For Richer or Poorer – A Married Couple’s Guide to Money Management
- September 5, 2022
- Financial Planning
Most people marry for love. You want companionship, someone to share life experiences with, and maybe you have a family and want to grow old together. According to the Current Population Survey, 2021 ASEC Supplement, there are some 131.4M married adults in the U.S.1 Marriage has many blessings. But it’s not all roses and rainbows. Challenges happen in marriages. And finances tend to be the number one stressor and leading argument topic between spouses. About 70% of married couples have already or will have arguments about money.2

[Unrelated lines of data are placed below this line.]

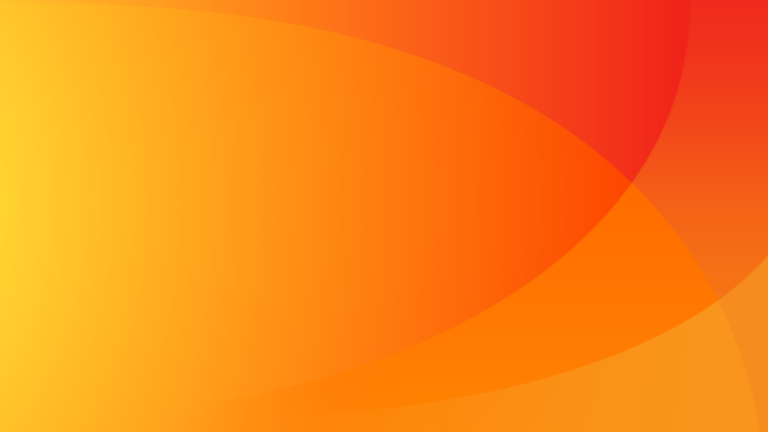
Write a Shadertoy shader that draws this background.

```glsl
// Coverage of a rounded quadrant; facing picks its curved corner
float sweep(vec2 p, vec2 centre, vec2 radii, vec2 facing, float power, float pixel) {
    vec2 q = max((p - centre) * facing / radii, 0.0);
    float reach = pow(pow(q.x, power) + pow(q.y, power), 1.0 / power);
    float edge = (reach - 1.0) * min(radii.x, radii.y);
    return 1.0 - smoothstep(-pixel, pixel, edge);
}

// Three-stop gradient from 0 through middle to end
vec3 ramp(vec3 first, vec3 second, vec3 third, float middle, float end, float t) {
    vec3 early = mix(first, second, clamp(t / middle, 0.0, 1.0));
    return mix(early, third, clamp((t - middle) / (end - middle), 0.0, 1.0));
}

// Horizontal warmth with a soft glow at the left edge
vec3 glowColour(vec2 p) {
    float glowDistance = length(vec2(p.x + 0.35, 0.75 * (p.y - 0.53))) - 0.35;
    return ramp(vec3(1.0, 0.83, 0.19), vec3(1.0, 0.59, 0.09),
                vec3(0.99, 0.28, 0.0), 0.6, 1.45, glowDistance);
}

void mainImage(out vec4 fragColor, in vec2 fragCoord) {
    float pixel = 1.0 / iResolution.y;
    vec2 p = fragCoord * pixel;
    p.x *= (16.0 / 9.0) * iResolution.y / iResolution.x;

    // Overlapping sweeps
    float arch = sweep(p, vec2(0.0, -0.333), vec2(1.782, 1.326), vec2(1.0, 1.0), 2.5, pixel);
    float bowl = sweep(p, vec2(0.0, 1.0), vec2(1.597, 0.97), vec2(1.0, -1.0), 2.13, pixel);
    float basin = sweep(p, vec2(0.463, 0.699), vec2(1.424, 0.667), vec2(1.0, -1.0), 2.2, pixel);

    // Colour of each region
    vec3 glow = glowColour(p);
    vec3 crimson = ramp(vec3(1.0, 0.76, 0.17), vec3(1.0, 0.48, 0.09),
                        vec3(0.94, 0.13, 0.1), 0.7, 1.6, p.x);
    vec3 ember = mix(vec3(0.96, 0.46, 0.08), vec3(0.94, 0.17, 0.11),
                     smoothstep(0.25, 1.05, p.y));
    vec3 orange = mix(vec3(1.0, 0.52, 0.01), vec3(1.0, 0.42, 0.0),
                      clamp(p.y / 0.57, 0.0, 1.0));
    orange = mix(glow, orange, smoothstep(0.4, 1.0, p.x));
    vec3 amber = mix(vec3(0.965, 0.55, 0.12), vec3(0.975, 0.585, 0.11), arch);
    amber = mix(orange, amber, smoothstep(0.5, 1.7, p.x));

    // Layering from the lower right inward
    vec3 inner = mix(crimson, glow, arch);
    vec3 outer = mix(ember, orange, arch);
    outer = mix(amber, outer, basin);
    fragColor = vec4(mix(outer, inner, bowl), 1.0);
}
```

The good news, though, is that discussing finances doesn’t have to be a negative experience. Disagreements over money can be effectively managed – whether you are a newlywed or deep into your marriage.
Regardless of the age you get married, couples should address these financial topics below. And if you’ve been married a long time, it’s a good idea to revisit some of these topics as your spending habits might have changed throughout your marriage.
- Talk with your partner openly and honestly about money. Be upfront about outstanding debts you might have had prior to your union (credit card debit, mortgage, student loan, car loan, medical bills, etc.) and what your credit score is. Develop a strategy together to plan how you will work through financial problems as they arise.
- Is one person in your relationship a saver while the other tends to spend money more extravagantly? Discuss your money styles and personal preferences. Do you prefer to pay with cash or debit/credit cards? When making a large purchase, what is the dollar amount limit that you cannot exceed before discussing it with your spouse?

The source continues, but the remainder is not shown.